The survey concludes that 32% of institutions plan to devote more resources to credential digitization and 89% report using at least one type of digital credential today. Still, most processes carried out at universities and colleges are paper-based.
AACRAO surveyed the use and perception of four digital credentials technologies: digitally signed PDFs, digital badges for a specific skill, electronic data exchange (EDX), and blockchain verifiable credentials. The overall goal is to establish an efficient environment for students to safely and credibly share their credentials with prospective employers or other educational institutions and reduce fraud opportunities.
There is a large gap in the adoption rates of each technology. Unsurprisingly, PDFs are the most common electronic credential, yet only 4% of institutions surveyed have made them machine-readable. When surveyed about the likelihood of implementing new digital credentials in the next 12-24 months, only 14% of institutions responded they are “extremely likely” to adopt blockchain verifiable credentials in contrast with 49% planning digitally signed PDF transcripts.
While blockchain-based credentials have some distinct advantages such as recipient ownership and control, instant cryptographic verification and enhanced security, the survey outcomes are not that surprising. Blockchain use in higher education only really started in 2017, and it is still fairly misunderstood and perceived as a complex technology. Half of those surveyed said they are unfamiliar with the technology, and 25% said they have only slight knowledge. In addition, the urgency created by the pandemic may have made more easily understood and quick solutions such as PDF transcripts even more popular.
Nevertheless, blockchain credentials are becoming more widespread. Institutions not already implementing it see potential, particularly for transfer of credit solutions between colleges.

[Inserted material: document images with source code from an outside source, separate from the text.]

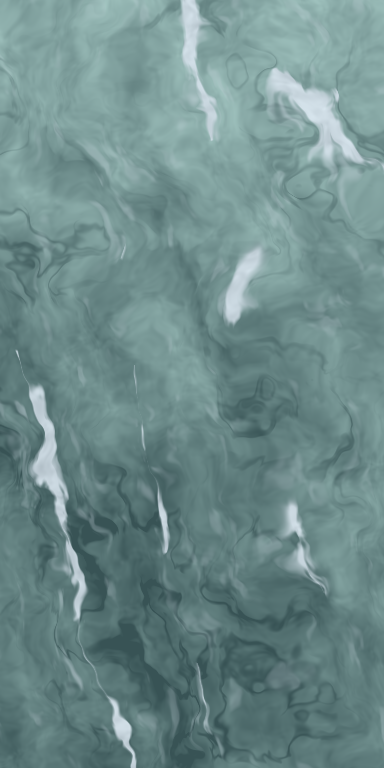
Write a WebGL 2 fragment shader that draws this texture.

```glsl
#version 300 es
precision highp float;
// Churning sea-green water seen from above: a tone that brightens upwards,
// broken by warped noise, dark wrinkles and troughs, and torn foam streaks.
// Foam is a soft density around sloping lines, eaten away by lacy noise.

uniform vec2 u_resolution;
out vec4 outColor;

const vec3 DEEP = vec3(0.26, 0.37, 0.375);
const vec3 PALE = vec3(0.60, 0.735, 0.72);
const vec3 FOAM = vec3(0.80, 0.85, 0.885);
const vec2 FLOW = vec2(0.29, -0.957);     // direction of the current
const float WARP = 0.24;                  // bending of the water
const float GRAIN = 0.75;                 // contrast of the surface
const float WRINKLE = 0.30;               // darkness of the thin lines
const float TROUGH = 0.42;                // darkness of the hollows
const int STREAKS = 9;
const float GOLDEN = 0.618;

// Main breakers and hollows as lines: start xy, end xy
const vec4 LEFT_BREAKER = vec4(0.03, 1.10, 0.33, -0.05);
const vec4 RIGHT_BREAKER = vec4(0.70, 1.80, 1.04, 1.46);
const vec4 LOW_HOLLOW = vec4(0.23, 0.62, 0.40, 0.16);
const vec4 HIGH_HOLLOW = vec4(0.16, 1.66, 0.64, 1.10);

float hash(vec2 p) {
  return fract(sin(dot(p, vec2(127.1, 311.7))) * 43758.5453);
}

float noise(vec2 p) {
  vec2 i = floor(p), f = fract(p);
  f = f * f * (3.0 - 2.0 * f);
  return mix(mix(hash(i), hash(i + vec2(1, 0)), f.x),
             mix(hash(i + vec2(0, 1)), hash(i + vec2(1, 1)), f.x), f.y);
}

float fbm(vec2 p, int octaves) {
  float sum = 0.0, weight = 0.5, total = 0.0;
  for (int i = 0; i < octaves; i++) {
    sum += weight * noise(p);
    total += weight;
    weight *= 0.55;
    p = mat2(1.6, 1.2, -1.2, 1.6) * p + 17.3;
  }
  return sum / total;
}

// Density falling off from a line, thinner towards both ends
float band(vec2 p, vec4 line, float width) {
  vec2 along = line.zw - line.xy;
  vec2 rel = p - line.xy;
  float t = clamp(dot(rel, along) / dot(along, along), 0.0, 1.0);
  float taper = mix(0.4, 1.0, sin(3.1416 * t));
  return exp(-length(rel - along * t) / (width * taper));
}

float foamDensity(vec2 p) {
  float density = 1.15 * band(p, LEFT_BREAKER, 0.040);
  density = max(density, 1.15 * band(p, RIGHT_BREAKER, 0.048));
  // Minor streaks, spread evenly; every fifth one is strong
  for (int i = 0; i < STREAKS; i++) {
    float k = float(i);
    float strong = 1.0 - step(0.5, abs(mod(k, 5.0) - 3.0));
    vec2 centre = vec2(fract(0.56 + k * GOLDEN), 2.0 * (k + 0.5) / float(STREAKS));
    vec2 reach = vec2(FLOW.x * 0.6, FLOW.y) * mix(0.13, 0.25, strong);
    float streak = band(p, vec4(centre - reach, centre + reach), mix(0.032, 0.028, strong));
    density = max(density, streak * mix(0.62, 1.08, strong));
  }
  return density;
}

void main() {
  vec2 p = gl_FragCoord.xy / u_resolution.x;

  // Warped position, and the same in current-aligned axes
  vec2 bend = vec2(fbm(p * 3.5, 4), fbm(p * 3.5 + 41.0, 4)) - 0.5;
  vec2 w = p + WARP * bend;
  vec2 q = vec2(dot(w, vec2(-FLOW.y, FLOW.x)), dot(w, FLOW));

  // Broad light and surface grain
  float tone = 0.18 + 0.16 * p.y + 0.085 * p.y * p.y + 0.14 * (p.x - 0.5);
  tone += 0.35 * (fbm(q * vec2(2.6, 1.4) + 5.0, 3) - 0.5);
  tone += GRAIN * (fbm(q * vec2(11.0, 5.5) + 9.0, 4) - 0.5);
  tone += 0.25 * (fbm(w * 42.0, 2) - 0.5);

  // Thin wrinkles in patches, blotchy hollows along the lines
  float ripple = fbm(q * vec2(10.0, 6.5) + 3.0 * bend + 23.0, 4);
  float crease = smoothstep(0.14, 0.0, abs(2.0 * ripple - 1.0));
  float patches = smoothstep(0.42, 0.66, fbm(q * vec2(4.0, 2.2) + 31.0, 3));
  float hollow = max(band(w, LOW_HOLLOW, 0.07), 0.8 * band(w, HIGH_HOLLOW, 0.07));
  tone -= WRINKLE * crease * (0.15 + 0.85 * patches);
  tone -= TROUGH * hollow * smoothstep(0.38, 0.58, ripple);
  tone += 0.05;

  // Torn foam and faint veils around it
  float lace = smoothstep(0.22, 0.76, fbm(q * vec2(17.0, 7.0) + 57.0, 4));
  float density = foamDensity(p + 0.8 * (w - p));
  float foam = smoothstep(0.0, 0.42, density - lace);
  float veil = smoothstep(0.62, 0.82, fbm(q * vec2(24.0, 11.0) + 73.0, 3));
  foam = max(foam, veil * (0.25 + 0.5 * density));

  vec3 water = mix(DEEP, PALE, clamp(tone, -0.12, 1.12));
  vec3 froth = FOAM + 0.16 * (fbm(w * 36.0 + 11.0, 2) - 0.5);
  outColor = vec4(mix(water, froth, 0.94 * foam), 1.0);
}
```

Last year, Hyland, the content management provider that sponsored the survey, launched a blockchain-based credentialing solution for education records, facilitating the verification and sharing of degrees. The University of North Texas has a partnership with Greenlight Credentials to enable students to store and share their academic records with any entity around the world, and just last month, the American Council on Education selected four winning groups in a Blockchain Innovation Challenge.